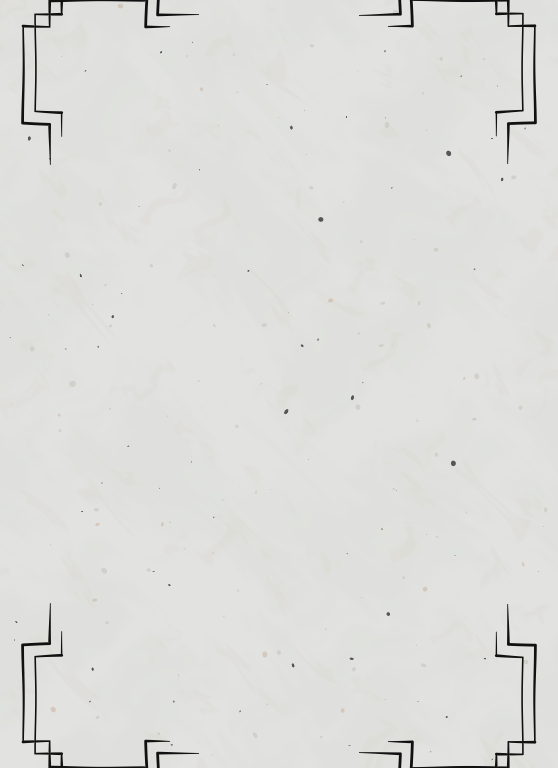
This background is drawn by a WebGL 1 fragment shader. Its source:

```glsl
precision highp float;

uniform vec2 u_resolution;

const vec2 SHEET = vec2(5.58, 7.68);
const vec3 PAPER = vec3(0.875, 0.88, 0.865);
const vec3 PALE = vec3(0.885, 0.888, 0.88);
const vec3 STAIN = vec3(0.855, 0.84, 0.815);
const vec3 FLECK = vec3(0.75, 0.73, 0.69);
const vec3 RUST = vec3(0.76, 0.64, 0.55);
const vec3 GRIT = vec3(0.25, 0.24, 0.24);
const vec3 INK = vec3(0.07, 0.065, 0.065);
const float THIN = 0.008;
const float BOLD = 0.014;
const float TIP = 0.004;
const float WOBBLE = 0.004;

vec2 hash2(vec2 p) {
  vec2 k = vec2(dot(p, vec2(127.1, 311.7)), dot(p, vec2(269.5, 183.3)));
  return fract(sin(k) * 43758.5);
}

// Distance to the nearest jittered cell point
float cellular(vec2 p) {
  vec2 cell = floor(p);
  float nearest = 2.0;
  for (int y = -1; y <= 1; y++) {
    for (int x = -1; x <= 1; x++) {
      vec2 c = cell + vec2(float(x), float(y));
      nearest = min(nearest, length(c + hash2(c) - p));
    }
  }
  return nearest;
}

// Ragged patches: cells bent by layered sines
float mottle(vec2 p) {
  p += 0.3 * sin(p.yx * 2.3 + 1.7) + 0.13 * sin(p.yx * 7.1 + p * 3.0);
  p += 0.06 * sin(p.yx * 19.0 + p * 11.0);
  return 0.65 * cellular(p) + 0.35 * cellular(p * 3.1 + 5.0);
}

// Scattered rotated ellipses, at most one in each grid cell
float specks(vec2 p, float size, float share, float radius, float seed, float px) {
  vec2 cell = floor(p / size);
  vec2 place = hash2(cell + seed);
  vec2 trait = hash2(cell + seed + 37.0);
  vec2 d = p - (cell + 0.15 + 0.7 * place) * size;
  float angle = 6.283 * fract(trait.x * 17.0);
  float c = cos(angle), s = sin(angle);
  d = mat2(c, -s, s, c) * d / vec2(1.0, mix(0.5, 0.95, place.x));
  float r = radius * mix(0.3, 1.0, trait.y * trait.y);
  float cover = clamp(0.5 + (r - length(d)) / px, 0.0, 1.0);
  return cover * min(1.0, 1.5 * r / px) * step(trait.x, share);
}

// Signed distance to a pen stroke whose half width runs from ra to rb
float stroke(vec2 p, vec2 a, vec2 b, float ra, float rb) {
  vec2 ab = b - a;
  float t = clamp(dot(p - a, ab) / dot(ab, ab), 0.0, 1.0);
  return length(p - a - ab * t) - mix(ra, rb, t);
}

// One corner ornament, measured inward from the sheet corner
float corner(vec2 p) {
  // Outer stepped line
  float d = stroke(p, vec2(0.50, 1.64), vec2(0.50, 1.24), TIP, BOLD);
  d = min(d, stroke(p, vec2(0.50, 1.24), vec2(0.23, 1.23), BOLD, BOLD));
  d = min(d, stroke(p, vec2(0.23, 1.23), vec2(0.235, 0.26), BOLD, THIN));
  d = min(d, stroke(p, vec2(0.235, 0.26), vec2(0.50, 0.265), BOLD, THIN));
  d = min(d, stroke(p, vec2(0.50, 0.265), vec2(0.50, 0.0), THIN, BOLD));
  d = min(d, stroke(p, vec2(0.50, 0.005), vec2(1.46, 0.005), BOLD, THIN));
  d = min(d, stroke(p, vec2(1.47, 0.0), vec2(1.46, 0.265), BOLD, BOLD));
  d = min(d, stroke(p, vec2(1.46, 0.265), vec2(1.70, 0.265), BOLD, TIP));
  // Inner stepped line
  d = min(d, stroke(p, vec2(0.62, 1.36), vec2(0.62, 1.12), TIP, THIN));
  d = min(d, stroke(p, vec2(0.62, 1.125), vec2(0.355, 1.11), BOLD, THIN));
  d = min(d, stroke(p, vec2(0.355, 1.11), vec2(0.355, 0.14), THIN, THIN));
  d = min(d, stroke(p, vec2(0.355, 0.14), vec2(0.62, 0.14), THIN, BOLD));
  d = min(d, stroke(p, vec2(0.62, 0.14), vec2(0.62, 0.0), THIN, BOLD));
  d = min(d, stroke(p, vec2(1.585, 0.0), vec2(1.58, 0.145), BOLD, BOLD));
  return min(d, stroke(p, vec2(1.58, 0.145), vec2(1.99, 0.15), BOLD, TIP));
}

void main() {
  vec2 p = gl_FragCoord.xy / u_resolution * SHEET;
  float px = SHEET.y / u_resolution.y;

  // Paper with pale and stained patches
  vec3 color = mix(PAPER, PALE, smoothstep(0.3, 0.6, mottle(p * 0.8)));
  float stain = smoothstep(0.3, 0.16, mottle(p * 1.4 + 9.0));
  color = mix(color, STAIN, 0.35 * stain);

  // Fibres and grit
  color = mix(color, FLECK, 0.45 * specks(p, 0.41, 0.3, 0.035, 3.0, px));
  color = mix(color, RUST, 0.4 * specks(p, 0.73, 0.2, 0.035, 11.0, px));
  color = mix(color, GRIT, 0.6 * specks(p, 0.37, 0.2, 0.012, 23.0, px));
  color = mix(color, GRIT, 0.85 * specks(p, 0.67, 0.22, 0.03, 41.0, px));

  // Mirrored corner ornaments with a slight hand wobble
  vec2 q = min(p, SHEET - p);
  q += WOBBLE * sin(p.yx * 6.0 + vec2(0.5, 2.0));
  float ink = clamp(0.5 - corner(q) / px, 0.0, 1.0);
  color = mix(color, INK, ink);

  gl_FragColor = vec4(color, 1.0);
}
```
※ ※ ※
Render the data above verbatim and without pictures.

[EXERCISE RESPONSE]
This background is drawn by a WebGL 1 fragment shader. Its source:

```glsl
precision highp float;

uniform vec2 u_resolution;

const vec2 SHEET = vec2(5.58, 7.68);
const vec3 PAPER = vec3(0.875, 0.88, 0.865);
const vec3 PALE = vec3(0.885, 0.888, 0.88);
const vec3 STAIN = vec3(0.855, 0.84, 0.815);
const vec3 FLECK = vec3(0.75, 0.73, 0.69);
const vec3 RUST = vec3(0.76, 0.64, 0.55);
const vec3 GRIT = vec3(0.25, 0.24, 0.24);
const vec3 INK = vec3(0.07, 0.065, 0.065);
const float THIN = 0.008;
const float BOLD = 0.014;
const float TIP = 0.004;
const float WOBBLE = 0.004;

vec2 hash2(vec2 p) {
  vec2 k = vec2(dot(p, vec2(127.1, 311.7)), dot(p, vec2(269.5, 183.3)));
  return fract(sin(k) * 43758.5);
}

// Distance to the nearest jittered cell point
float cellular(vec2 p) {
  vec2 cell = floor(p);
  float nearest = 2.0;
  for (int y = -1; y <= 1; y++) {
    for (int x = -1; x <= 1; x++) {
      vec2 c = cell + vec2(float(x), float(y));
      nearest = min(nearest, length(c + hash2(c) - p));
    }
  }
  return nearest;
}

// Ragged patches: cells bent by layered sines
float mottle(vec2 p) {
  p += 0.3 * sin(p.yx * 2.3 + 1.7) + 0.13 * sin(p.yx * 7.1 + p * 3.0);
  p += 0.06 * sin(p.yx * 19.0 + p * 11.0);
  return 0.65 * cellular(p) + 0.35 * cellular(p * 3.1 + 5.0);
}

// Scattered rotated ellipses, at most one in each grid cell
float specks(vec2 p, float size, float share, float radius, float seed, float px) {
  vec2 cell = floor(p / size);
  vec2 place = hash2(cell + seed);
  vec2 trait = hash2(cell + seed + 37.0);
  vec2 d = p - (cell + 0.15 + 0.7 * place) * size;
  float angle = 6.283 * fract(trait.x * 17.0);
  float c = cos(angle), s = sin(angle);
  d = mat2(c, -s, s, c) * d / vec2(1.0, mix(0.5, 0.95, place.x));
  float r = radius * mix(0.3, 1.0, trait.y * trait.y);
  float cover = clamp(0.5 + (r - length(d)) / px, 0.0, 1.0);
  return cover * min(1.0, 1.5 * r / px) * step(trait.x, share);
}

// Signed distance to a pen stroke whose half width runs from ra to rb
float stroke(vec2 p, vec2 a, vec2 b, float ra, float rb) {
  vec2 ab = b - a;
  float t = clamp(dot(p - a, ab) / dot(ab, ab), 0.0, 1.0);
  return length(p - a - ab * t) - mix(ra, rb, t);
}

// One corner ornament, measured inward from the sheet corner
float corner(vec2 p) {
  // Outer stepped line
  float d = stroke(p, vec2(0.50, 1.64), vec2(0.50, 1.24), TIP, BOLD);
  d = min(d, stroke(p, vec2(0.50, 1.24), vec2(0.23, 1.23), BOLD, BOLD));
  d = min(d, stroke(p, vec2(0.23, 1.23), vec2(0.235, 0.26), BOLD, THIN));
  d = min(d, stroke(p, vec2(0.235, 0.26), vec2(0.50, 0.265), BOLD, THIN));
  d = min(d, stroke(p, vec2(0.50, 0.265), vec2(0.50, 0.0), THIN, BOLD));
  d = min(d, stroke(p, vec2(0.50, 0.005), vec2(1.46, 0.005), BOLD, THIN));
  d = min(d, stroke(p, vec2(1.47, 0.0), vec2(1.46, 0.265), BOLD, BOLD));
  d = min(d, stroke(p, vec2(1.46, 0.265), vec2(1.70, 0.265), BOLD, TIP));
  // Inner stepped line
  d = min(d, stroke(p, vec2(0.62, 1.36), vec2(0.62, 1.12), TIP, THIN));
  d = min(d, stroke(p, vec2(0.62, 1.125), vec2(0.355, 1.11), BOLD, THIN));
  d = min(d, stroke(p, vec2(0.355, 1.11), vec2(0.355, 0.14), THIN, THIN));
  d = min(d, stroke(p, vec2(0.355, 0.14), vec2(0.62, 0.14), THIN, BOLD));
  d = min(d, stroke(p, vec2(0.62, 0.14), vec2(0.62, 0.0), THIN, BOLD));
  d = min(d, stroke(p, vec2(1.585, 0.0), vec2(1.58, 0.145), BOLD, BOLD));
  return min(d, stroke(p, vec2(1.58, 0.145), vec2(1.99, 0.15), BOLD, TIP));
}

void main() {
  vec2 p = gl_FragCoord.xy / u_resolution * SHEET;
  float px = SHEET.y / u_resolution.y;

  // Paper with pale and stained patches
  vec3 color = mix(PAPER, PALE, smoothstep(0.3, 0.6, mottle(p * 0.8)));
  float stain = smoothstep(0.3, 0.16, mottle(p * 1.4 + 9.0));
  color = mix(color, STAIN, 0.35 * stain);

  // Fibres and grit
  color = mix(color, FLECK, 0.45 * specks(p, 0.41, 0.3, 0.035, 3.0, px));
  color = mix(color, RUST, 0.4 * specks(p, 0.73, 0.2, 0.035, 11.0, px));
  color = mix(color, GRIT, 0.6 * specks(p, 0.37, 0.2, 0.012, 23.0, px));
  color = mix(color, GRIT, 0.85 * specks(p, 0.67, 0.22, 0.03, 41.0, px));

  // Mirrored corner ornaments with a slight hand wobble
  vec2 q = min(p, SHEET - p);
  q += WOBBLE * sin(p.yx * 6.0 + vec2(0.5, 2.0));
  float ink = clamp(0.5 - corner(q) / px, 0.0, 1.0);
  color = mix(color, INK, ink);

  gl_FragColor = vec4(color, 1.0);
}
```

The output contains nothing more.